Dale Jackson’s 7 Things: The government shut down but not really, the Alabama “blue wave” is a myth, former Democrat congressman switches party to run again, and more
The 7 Things You Should Be Talking About Today
— The deal raises budget caps by $300 billion in the next two years; $160 billion would go to the Pentagon, $128 billion to non-defense programs, $80 billion in disaster relief for hurricanes in Texas, Florida and Puerto Rico. It raises the debt ceiling until March 2019, it keeps the government running until late March and sets up an immigration debate in the Senate.
— Alabama Representatives Mo Brooks (AL-05) and Gary Palmer (AL-06), voted against this budget deal; all Alabama’s other representatives voted yes.
2. There are claims that the White House knew about the aide who hit his ex-wives
— White House aide Rob Porter has resigned after allegation of spousal abuse were made public by two of his ex-wives.
— Chief of Staff John Kelly apparently knew about the allegations; but did not fully believe them until photos surfaced.
3. Blue Dog Democrat Bobby Bright becomes a Republican to try and reclaim his old seat
— Rumors as late as this week had Bright running for Lt. Governor as a Democrat; instead he will take on Martha Roby, who beat him in 2010, in a Republican primary.
— Bright’s switch to the Republican Party might throw a little cold water on the argument that Alabama Democrats are on the rise in the state and poised to make gains in 2018.
4. After Doug Jones’ win, the Democrat “blue wave” seems to be a bit of a bust in Alabama
— As of now, Democrats are competing for fewer seats in the Alabama Legislature than in 2014 — 18 vs. 23 in the Senate and 52 vs. 57 in the House.
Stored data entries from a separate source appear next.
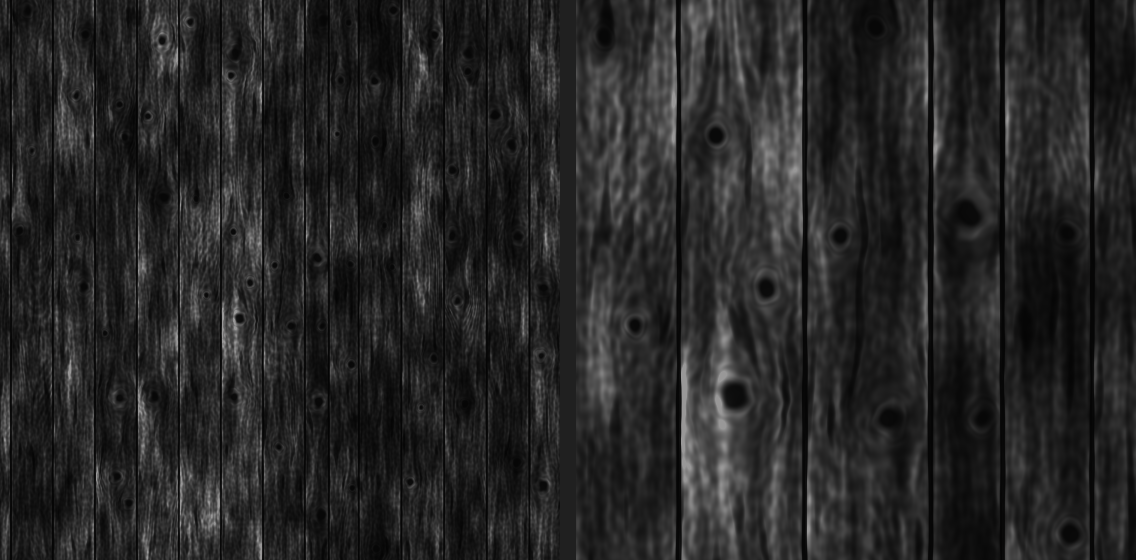
Left, the full canvas; right, a detail of the centre.
Give the GLSL for this texture, as a Shadertoy shader.

```glsl
// Charred vertical boards: fourteen planks, two of them narrow, tiling both ways.
// Stretched gradient noise gives fibres, cracks and soot; scattered knots bend the
// grain around them, and dark seams with worn rims divide the planks.

const int PLANKS = 14;
const float FIRST_SEAM = 0.0195;
const float KNOT_ROWS = 9.0;
const vec3 CHAR_TINT = vec3(1.0, 0.995, 0.995);
const float PLANK_TONE[PLANKS] = float[](
    0.115, 0.16, 0.115, 0.17, 0.16, 0.20, 0.135,
    0.11, 0.115, 0.085, 0.13, 0.115, 0.10, 0.14);

float hash(vec2 p) {
    vec3 q = fract(p.xyx * vec3(0.1031, 0.1030, 0.0973));
    q += dot(q, q.yzx + 33.33);
    return fract((q.x + q.y) * q.z);
}

float cornerSlope(vec2 cell, vec2 offset, float rows) {
    float angle = 6.2832 * hash(vec2(cell.x, mod(cell.y, rows)));
    return dot(vec2(cos(angle), sin(angle)), offset);
}

// Gradient noise that repeats vertically after the given number of rows.
float gradientNoise(vec2 p, float rows) {
    vec2 i = floor(p), f = fract(p), o = vec2(0.0, 1.0);
    vec2 w = f * f * f * (f * (f * 6.0 - 15.0) + 10.0);
    float low = mix(cornerSlope(i, f, rows), cornerSlope(i + o.yx, f - o.yx, rows), w.x);
    float high = mix(cornerSlope(i + o, f - o, rows), cornerSlope(i + 1.0, f - 1.0, rows), w.x);
    return mix(low, high, w.y);
}

// Noise on one plank, with its own seed and an integer vertical frequency.
float woodNoise(vec2 p, vec2 frequency, float seed) {
    return gradientNoise(p * frequency + vec2(seed * 37.0, 0.0), frequency.y);
}

// Left edge of a plank; the two narrow boards follow the seventh seam.
float seamPosition(int i) {
    if (i < 8) return FIRST_SEAM + 0.075 * float(i);
    if (i == 8) return 0.5872;
    return i < PLANKS ? 0.6406 + 0.0762 * float(i - 9) : 1.0 + FIRST_SEAM;
}

// Returns (sideways grain bend, dark core, pale ring, soot) of nearby knots.
vec4 knots(vec2 p, float width, float id) {
    vec4 sum = vec4(0.0);
    for (int k = -1; k <= 1; k++) {
        float row = floor(p.y * KNOT_ROWS) + float(k);
        vec2 key = vec2(mod(row, KNOT_ROWS) + 11.0, id * 7.0 + 3.0);
        if (hash(key) > 0.6) continue;
        vec2 center = vec2(width * mix(0.18, 0.82, hash(key + 31.0)),
                           (row + mix(0.1, 0.9, hash(key + 57.0))) / KNOT_ROWS);
        float size = mix(0.004, 0.0105, hash(key + 83.0));
        vec2 d = p - center;
        float wobble = woodNoise(p, vec2(90.0, 90.0), id + 5.0);
        float r = length(d * vec2(1.0, 0.85)) / size + 0.5 * wobble;
        float rings = 0.65 + 0.35 * sin(r * 7.0);
        sum.x -= 0.65 * d.x * exp(-r * r * 0.1);
        sum.y += 1.0 - smoothstep(0.45, 0.95, r);
        sum.z += rings * exp(-4.0 * (r - 1.4) * (r - 1.4));
        sum.w += hash(key + 101.0) * exp(-0.16 * r * r);
    }
    return sum;
}

// Logarithmic brightness of the weathered grain.
float grain(vec2 p, float id) {
    float soot = woodNoise(p, vec2(16.0, 6.0), id) + 0.6 * woodNoise(p, vec2(38.0, 17.0), id + 20.0);
    float streaks = woodNoise(p, vec2(85.0, 7.0), id + 40.0);
    float fibres = woodNoise(p, vec2(190.0, 22.0), id + 60.0);
    float speckle = woodNoise(p, vec2(230.0, 130.0), id + 80.0);
    float cracks = smoothstep(0.22, 0.5, woodNoise(p, vec2(110.0, 18.0), id + 100.0));
    // Arched growth lines, showing only in patches.
    float arches = sin(75.0 * (woodNoise(p, vec2(18.0, 4.0), id + 120.0) + 14.0 * p.x * p.x));
    float patches = smoothstep(-0.05, 0.3, woodNoise(p, vec2(9.0, 4.0), id + 140.0));
    return 1.15 * soot + 0.85 * streaks + 0.8 * fibres + 0.55 * speckle
         - 0.8 * cracks + 0.17 * arches * patches;
}

void mainImage(out vec4 fragColor, in vec2 fragCoord) {
    vec2 uv = fragCoord / iResolution.xy;
    float pixel = 1.0 / iResolution.x;

    // Find the plank and the position inside it.
    float x = fract(uv.x - FIRST_SEAM) + FIRST_SEAM;
    int plank = 0;
    for (int i = 1; i < PLANKS; i++) if (x >= seamPosition(i)) plank = i;
    float left = seamPosition(plank);
    float width = seamPosition(plank + 1) - left;
    float id = float(plank) + 1.0;
    vec2 p = vec2(x - left, uv.y);
    float edge = min(p.x, width - p.x);

    // Grain flowing around the knots.
    vec4 knot = knots(p, width, id);
    float shade = grain(p + vec2(knot.x, 0.0), id);
    shade += 0.55 * knot.z - 0.9 * knot.w;

    // Pale wear along the board edges.
    float side = p.x < 0.5 * width ? 0.0 : 40.0;
    float wear = smoothstep(-0.05, 0.35, woodNoise(vec2(0.5, p.y), vec2(1.0, 6.0), id + 160.0 + side));
    shade += 0.75 * wear * exp(-edge / 0.006);
    shade += 0.25 * exp(-pow((edge - 0.003) / 0.0012, 2.0));

    float value = PLANK_TONE[plank] * exp(shade);
    value = mix(value, 0.025, 0.88 * clamp(knot.y, 0.0, 1.0));

    // Seam with slightly uneven width.
    float halfSeam = 0.0013 + 0.0008 * woodNoise(vec2(0.5, p.y), vec2(1.0, 40.0), id + 240.0);
    float seam = 1.0 - smoothstep(halfSeam - 0.5 * pixel, halfSeam + pixel, edge);
    value = mix(value, 0.015, 0.92 * seam);

    fragColor = vec4(CHAR_TINT * clamp(value, 0.015, 0.6), 1.0);
}
```
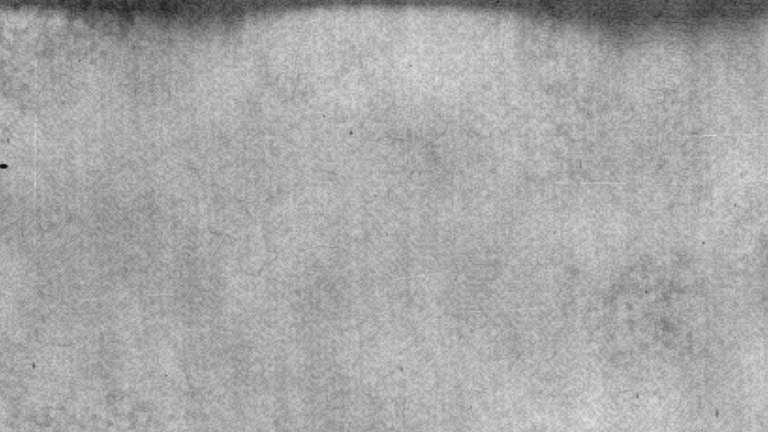
A Shadertoy shader for this texture:

```glsl
// Weathered grey concrete wall with a sooty top edge, fine grain, pits and pale scratches.

const float BASE_GREY = 0.712;
const float BLOTCH_CONTRAST = 0.20;
const float MOTTLE_CONTRAST = 0.15;
const float STREAK_CONTRAST = 0.07;
const float GRAIN_CONTRAST = 0.12;
const float GRIME_DARKNESS = 0.10;
const float SOOT_DARKNESS = 0.36;
const float PIT_DARKNESS = 0.26;
const float SCRATCH_LIGHT = 0.075;
const int PIT_COUNT = 44;
const int SCRATCH_COUNT = 16;

float hash(vec2 p) {
    return fract(sin(dot(p, vec2(127.1, 311.7))) * 43758.5453);
}

float noise(vec2 p) {
    vec2 cell = floor(p), f = fract(p);
    f = f * f * (3.0 - 2.0 * f);
    float low = mix(hash(cell), hash(cell + vec2(1, 0)), f.x);
    float high = mix(hash(cell + vec2(0, 1)), hash(cell + vec2(1, 1)), f.x);
    return mix(low, high, f.y);
}

float fbm(vec2 p) {
    float sum = 0.0, weight = 0.5;
    for (int i = 0; i < 5; i++) {
        sum += weight * noise(p);
        p = mat2(1.6, 1.2, -1.2, 1.6) * p + 7.3;
        weight *= 0.5;
    }
    return sum / 0.97;
}

float segmentDistance(vec2 p, vec2 a, vec2 b) {
    vec2 ap = p - a, ab = b - a;
    return length(ap - ab * clamp(dot(ap, ab) / dot(ab, ab), 0.0, 1.0));
}

// Soft dark band along the top, deeper in two lumps and dripping downwards
float soot(vec2 p, float u) {
    float leftLump = smoothstep(0.0, 0.2, u) * (1.0 - smoothstep(0.28, 0.42, u));
    float rightLump = smoothstep(0.58, 0.88, u) * (1.0 - 0.35 * smoothstep(0.93, 1.0, u));
    float depth = 0.018 + 0.045 * leftLump + 0.062 * rightLump;
    depth *= 0.45 + 0.7 * fbm(p * vec2(7.0, 5.0)) + 0.45 * noise(p * vec2(38.0, 3.0));
    float fall = (1.0 - p.y) / depth;
    return exp(-fall * fall * 0.8) + 0.16 * exp(-fall * 0.45);
}

float pits(vec2 p, float aspect, float px) {
    float dark = 0.0;
    for (int i = 0; i < PIT_COUNT; i++) {
        float id = float(i);
        vec2 center = vec2(hash(vec2(id, 1.3)) * aspect, hash(vec2(id, 2.7)));
        float size = mix(0.0015, 0.0045, pow(hash(vec2(id, 4.1)), 3.0));
        float stretch = 1.0 + 2.0 * pow(hash(vec2(id, 5.9)), 4.0);
        float d = length((p - center) / vec2(1.0, stretch)) - size;
        float strength = mix(0.35, 1.0, hash(vec2(id, 8.2)));
        dark = max(dark, strength * (1.0 - smoothstep(-px, px, d)));
    }
    return dark;
}

float scratches(vec2 p, float aspect, float px) {
    float light = 0.0;
    for (int i = 0; i < SCRATCH_COUNT; i++) {
        float id = float(i);
        vec2 start = vec2(hash(vec2(id, 11.2)) * aspect, hash(vec2(id, 13.6)));
        float turn = (hash(vec2(id, 17.4)) - 0.5) * 0.35;
        float reach = mix(0.04, 0.3, pow(hash(vec2(id, 19.8)), 2.0));
        vec2 along = vec2(cos(turn), sin(turn));
        if (i % 4 == 0) along = along.yx;
        float d = segmentDistance(p, start, start + along * reach);
        float strength = mix(0.3, 0.9, hash(vec2(id, 23.1)));
        light = max(light, strength * (1.0 - smoothstep(0.0, 0.0012 + px, d)));
    }
    // Long scrapes: one upright at the left, two level at the right
    float upright = segmentDistance(p, vec2(0.045 * aspect, 0.43), vec2(0.047 * aspect, 0.86));
    float level = segmentDistance(p, vec2(0.72 * aspect, 0.577), vec2(0.98 * aspect, 0.571));
    float faint = segmentDistance(p, vec2(0.80 * aspect, 0.68), vec2(aspect, 0.69));
    float scrape = min(min(upright, level), faint);
    light = max(light, 1.0 - smoothstep(0.0, 0.0015 + px, scrape));
    return light * smoothstep(0.2, 0.6, noise(p * 28.0));
}

void mainImage(out vec4 fragColor, in vec2 fragCoord) {
    float px = 1.0 / iResolution.y;
    float aspect = iResolution.x * px;
    vec2 p = fragCoord * px;
    float u = p.x / aspect;

    // Cloudy tone, mottling and upright water streaks
    float grey = BASE_GREY;
    grey += BLOTCH_CONTRAST * (fbm(p * 2.3 + 3.1) - 0.5);
    grey += MOTTLE_CONTRAST * (fbm(p * vec2(9.0, 6.0) + 11.0) - 0.5);
    grey += STREAK_CONTRAST * (fbm(p * vec2(32.0, 2.5) + 5.0) - 0.5);
    grey -= 0.028 * (1.0 - smoothstep(0.12, 0.4, u));

    // Sandy grain
    grey += GRAIN_CONTRAST * (noise(p * 230.0) - 0.5);
    grey += 0.6 * GRAIN_CONTRAST * (noise(p * 110.0 + 9.0) - 0.5);

    // Speckled grime, thickest at the upper left, and thin wandering cracks
    float corner = (1.0 - smoothstep(0.1, 0.38, u)) * smoothstep(0.62, 1.0, p.y);
    float patches = smoothstep(0.5, 0.72, fbm(p * 4.0 + 21.0) + 0.22 * corner);
    grey -= GRIME_DARKNESS * patches * smoothstep(0.3, 0.8, fbm(p * 55.0));
    float crack = 1.0 - smoothstep(0.0, 0.07, abs(noise(p * 27.0 + 4.0) - 0.5));
    grey -= 0.05 * crack * smoothstep(0.5, 0.75, noise(p * 13.0));

    // Soot, damage and the hole at the left edge
    grey -= SOOT_DARKNESS * min(soot(p, u), 1.0);
    grey += SCRATCH_LIGHT * scratches(p, aspect, px);
    grey -= PIT_DARKNESS * pits(p, aspect, px);
    float hole = length((p - vec2(0.008, 0.615)) / vec2(1.8, 1.0));
    grey = mix(grey, 0.08, 1.0 - smoothstep(0.003, 0.008, hole));
    grey -= 0.13 * (1.0 - smoothstep(0.006, 0.03, length(p - vec2(0.01, 0.69)))) * noise(p * 70.0);

    fragColor = vec4(vec3(clamp(grey, 0.0, 1.0)), 1.0);
}
```
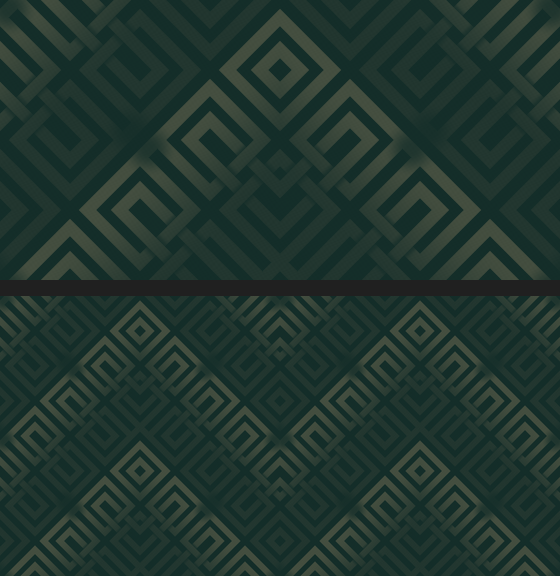
Top: one tile. Bottom: repeated 2 by 2.
Give the GLSL for this pattern, as a WebGL 1 fragment shader.

```glsl
precision highp float;

uniform vec2 u_resolution;

const vec2 LATTICE = vec2(8.0, 4.0);           // lattice steps across and down
const vec3 GROUND = vec3(0.078, 0.178, 0.160);
const vec3 DIM = vec3(0.132, 0.211, 0.184);
const vec3 BRIGHT = vec3(0.265, 0.305, 0.247);
const vec2 RING = vec2(0.625, 0.875);          // inner and outer radius of a diamond
const vec2 HAIRPIN = vec2(0.167, 0.417);       // inner and outer edge of the loop
const float SHADOW_DEPTH = 0.8;
const float KNOT_DEPTH = 0.75;
const float GRAIN = 0.005;
const float TAU = 6.2831853;

float band(float d, vec2 edges, float aa) {
  return smoothstep(-aa, aa, d - edges.x) * smoothstep(-aa, aa, edges.y - d);
}

float falloff(float near, float far, float d) {
  return 1.0 - smoothstep(near, far, d);
}

// Layered sines with whole frequencies, so the grain wraps
float grain(vec2 uv) {
  float g = 0.5 * sin(TAU * (131.0 * uv.x + 47.0 * uv.y));
  g += 0.5 * sin(TAU * (83.0 * uv.x - 71.0 * uv.y) + 2.0 * sin(TAU * 19.0 * uv.y));
  g += 0.4 * sin(TAU * (3.0 * uv.x + 2.0 * uv.y) + sin(TAU * 2.0 * uv.x));
  return g;
}

void main() {
  vec2 uv = gl_FragCoord.xy / u_resolution;
  vec2 p = vec2(uv.x, 1.0 - uv.y) * LATTICE;
  float aa = 0.8 * max(LATTICE.x / u_resolution.x, LATTICE.y / u_resolution.y);

  // Mirror about the middle, then turn to diagonal axes
  float halfWidth = 0.5 * LATTICE.x;
  float axisDist = abs(p.x - halfWidth);
  float m = halfWidth - axisDist;
  float along = mod(m + p.y, 4.0);             // bright cell 0..2, dim cell 2..4
  float diagonal = m - p.y;
  float across = mod(diagonal, 2.0) - 1.0;
  float w = abs(along - 2.0) - 1.0;            // -1 at the open side, 1 at the closed
  float joint = abs(mod(diagonal + 2.0, 4.0) - 2.0);

  // Diamond rings, bridged at every other joint
  float ring = band(max(abs(w), abs(across)), RING, aa);
  float bridge = band(w, RING, aa) * smoothstep(-aa, aa, 0.25 - joint);
  ring = max(ring, bridge);

  // Loops that run from each bright cell into its dim neighbour
  float hairpin = band(max(abs(across), w), HAIRPIN, aa);

  // Alternating weave, with soft shadows on the strand below
  float ringOver = step(0.0, across * (2.0 - along));
  float legDist = abs(abs(across) - 0.5 * (HAIRPIN.x + HAIRPIN.y));
  float ringDist = abs(w + 0.5 * (RING.x + RING.y));
  float ringShadow = (1.0 - ringOver) * step(w, 0.0) * falloff(0.11, 0.28, legDist);
  float hairpinShadow = ringOver * falloff(0.11, 0.25, ringDist);

  // Fades where neighbouring rings meet, kept off the middle axis
  float knot = falloff(0.08, 0.6, length(vec2(w - 0.75, joint)));
  knot *= smoothstep(0.2, 1.0, axisDist);

  float ringLight = (1.0 - SHADOW_DEPTH * ringShadow) * (1.0 - KNOT_DEPTH * knot);
  float hairpinLight = 1.0 - SHADOW_DEPTH * hairpinShadow;
  float ringOnTop = mix(hairpin * hairpinLight, ringLight, ring);
  float hairpinOnTop = mix(ring * ringLight, hairpinLight, hairpin);
  float ink = mix(hairpinOnTop, ringOnTop, ringOver);

  // Olive fades to deep green along each pair of cells
  vec3 strand = mix(BRIGHT, DIM, smoothstep(0.4, 2.5, along));
  vec3 color = mix(GROUND, strand, ink);
  color += GRAIN * grain(uv) * (0.4 + 0.6 * ink);
  gl_FragColor = vec4(color, 1.0);
}
```
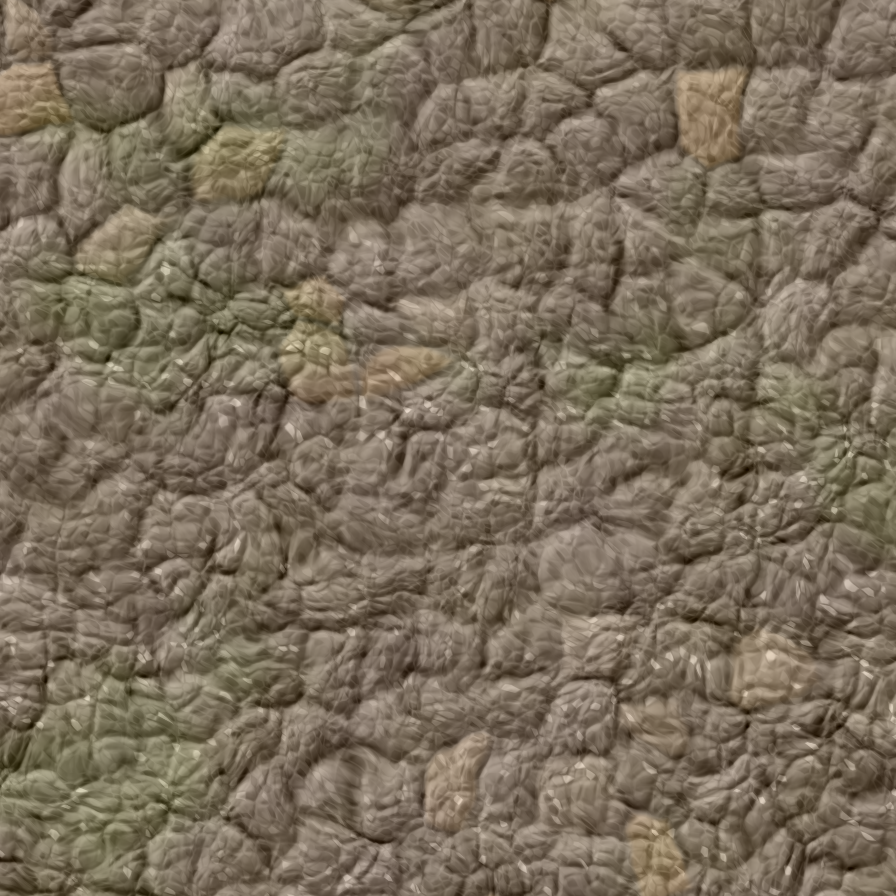
A three.js fragment shader for this texture:

```glsl
// Dry, crumbly soil: rounded clods packed together, split by dark crevices.
// Three layers of warped cellular noise form a height field, lit from the
// upper left, then tinted per clod and roughened with fine grit.

#define CLODS 13.0                       // large clods across the canvas
#define SOIL vec3(0.505, 0.450, 0.388)   // mean earth colour
#define OCHRE vec3(0.055, 0.012, -0.045) // warm tint offset
#define MOSS vec3(-0.020, 0.015, -0.025) // green tint offset
#define LIGHT_DIR vec2(-0.45, 0.89)
#define RELIEF 0.088                     // strength of the shading
#define CREVICE 0.15                     // darkness between clods
#define GRIT 0.17                        // contrast of the fine grain
#define SOFTNESS 0.0032                  // sampling step of the slope

varying vec2 vUv;

float hash(vec2 p) {
  vec3 q = fract(vec3(p.xyx) * 0.1031);
  q += dot(q, q.yzx + 33.33);
  return fract((q.x + q.y) * q.z);
}

// Cellular noise: x = distance to centre, y = gap to next cell, z = cell id
vec3 cells(vec2 p) {
  vec2 base = floor(p);
  float nearest = 9.0, second = 9.0, id = 0.0;
  for (int j = -1; j <= 1; j++) {
    for (int i = -1; i <= 1; i++) {
      vec2 cell = base + vec2(float(i), float(j));
      vec2 jitter = vec2(hash(cell + 3.7), hash(cell + 51.3));
      float d = length(cell + 0.1 + 0.8 * jitter - p);
      if (d < nearest) {
        second = nearest;
        nearest = d;
        id = hash(cell + 17.9);
      } else {
        second = min(second, d);
      }
    }
  }
  return vec3(nearest, second - nearest, id);
}

// Layered sines, roughly -1 to 1
float waves(vec2 p) {
  float sum = 0.0, gain = 0.5;
  for (int i = 0; i < 4; i++) {
    sum += gain * sin(p.x + 1.7 * sin(p.y * 0.8 + float(i))) * cos(p.y * 0.9 - 0.6 * p.x);
    p = mat2(1.28, 1.36, -1.36, 1.28) * p + 2.3;
    gain *= 0.55;
  }
  return sum;
}

// Bends the cells into irregular lumps
vec2 warp(vec2 p) {
  return p + 0.026 * vec2(waves(p * 13.0 + 1.0), waves(p * 12.0 + 8.0));
}

float dome(vec3 c) {
  return (1.0 - c.x * c.x) * mix(0.55, 1.0, smoothstep(0.0, 0.4, c.y));
}

// Height of the ground; crumble shifts weight from large to small clods
float height(vec2 p, float crumble) {
  vec2 q = warp(p) * CLODS;
  float large = dome(cells(q));
  float medium = dome(cells(q * 2.1 + 7.0)) / 2.1;
  float small = dome(cells(q * 4.6 + 19.0)) / 4.6;
  return (large * mix(1.0, 0.55, crumble) + medium * mix(0.35, 0.85, crumble)
    + small * 0.45) / CLODS;
}

void main() {
  vec2 p = vUv;
  float crumble = smoothstep(-0.5, 0.5, waves(p * 5.0 + 4.0) + 0.5 - p.y);

  // Directional light on the slopes, with soft limits
  float slope = (height(p, crumble) - height(p + LIGHT_DIR * SOFTNESS, crumble)) / SOFTNESS;
  float tone = RELIEF * slope / (1.0 + 0.3 * abs(slope));

  // Broken crevices around the large and medium clods
  vec2 q = warp(p) * CLODS;
  vec3 large = cells(q);
  vec3 medium = cells(q * 2.1 + 7.0);
  float broken = smoothstep(-0.35, 0.45, waves(p * 31.0));
  tone -= CREVICE * broken * (1.0 - smoothstep(0.0, 0.22, large.y));
  tone -= CREVICE * 0.6 * broken * crumble * (1.0 - smoothstep(0.0, 0.25, medium.y));

  // Lightness of each clod, faded at its rim
  float body = smoothstep(0.0, 0.2, large.y);
  tone += 0.09 * (large.z - 0.5) * body;
  tone += 0.06 * (medium.z - 0.5) * smoothstep(0.0, 0.25, medium.y);

  // Fine grit and fibres, with sparse pale flecks
  vec2 fibre = mat2(0.8, 0.6, -0.6, 0.8) * warp(p);
  vec3 grit = cells(fibre * vec2(85.0, 130.0));
  float grain = smoothstep(0.0, 0.4, grit.y);
  tone += GRIT * (grit.z - 0.5) * grain + 0.02 * waves(p * 150.0);
  tone += 0.13 * smoothstep(0.93, 0.97, grit.z) * grain * crumble;

  // Slight hue shifts: a few ochre clods, mossy and greyer areas
  vec3 colour = SOIL + tone;
  colour += OCHRE * smoothstep(0.88, 0.98, large.z) * body * 0.7;
  colour += MOSS * smoothstep(0.1, 0.7, waves(p * 6.0 + 21.0));
  colour += vec3(0.0, -0.004, 0.016) * waves(p * 17.0 + 2.0);

  gl_FragColor = vec4(clamp(colour, 0.0, 1.0), 1.0);
}
```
— Qualifying for the 2018 elections in Alabama ends today.
5. Attorney General Jeff Sessions tells people to “take some aspirin sometimes and tough it out” instead of taking opioids
— Sessions comments were in response to questions about the amount of opioids prescribed to patients in the United States.
— Some in the medical community did not like Sessions comments, saying “That remark reflects a failure to recognize the severity of pain of some patients.”
6. Former Attorney General Troy King is trying to get his old job back
— Polls show King is in good shape heading into the primary election against the the current AG, Steve Marshall, who has never run a statewide campaign.
— King was decimated by Luther Strange in 2010 after siding with gambling interests and against then-Governor Bob Riley over the policing of gambling.
— In the never-ending saga that is the “Russia Investigation”, it has now been learned that Warner sought out the British Intelligence agent for a secret conversation; texts show Warner did not want a paper trail.
— Republican Senators Richard Burr and Marco Rubio say there is nothing improper here.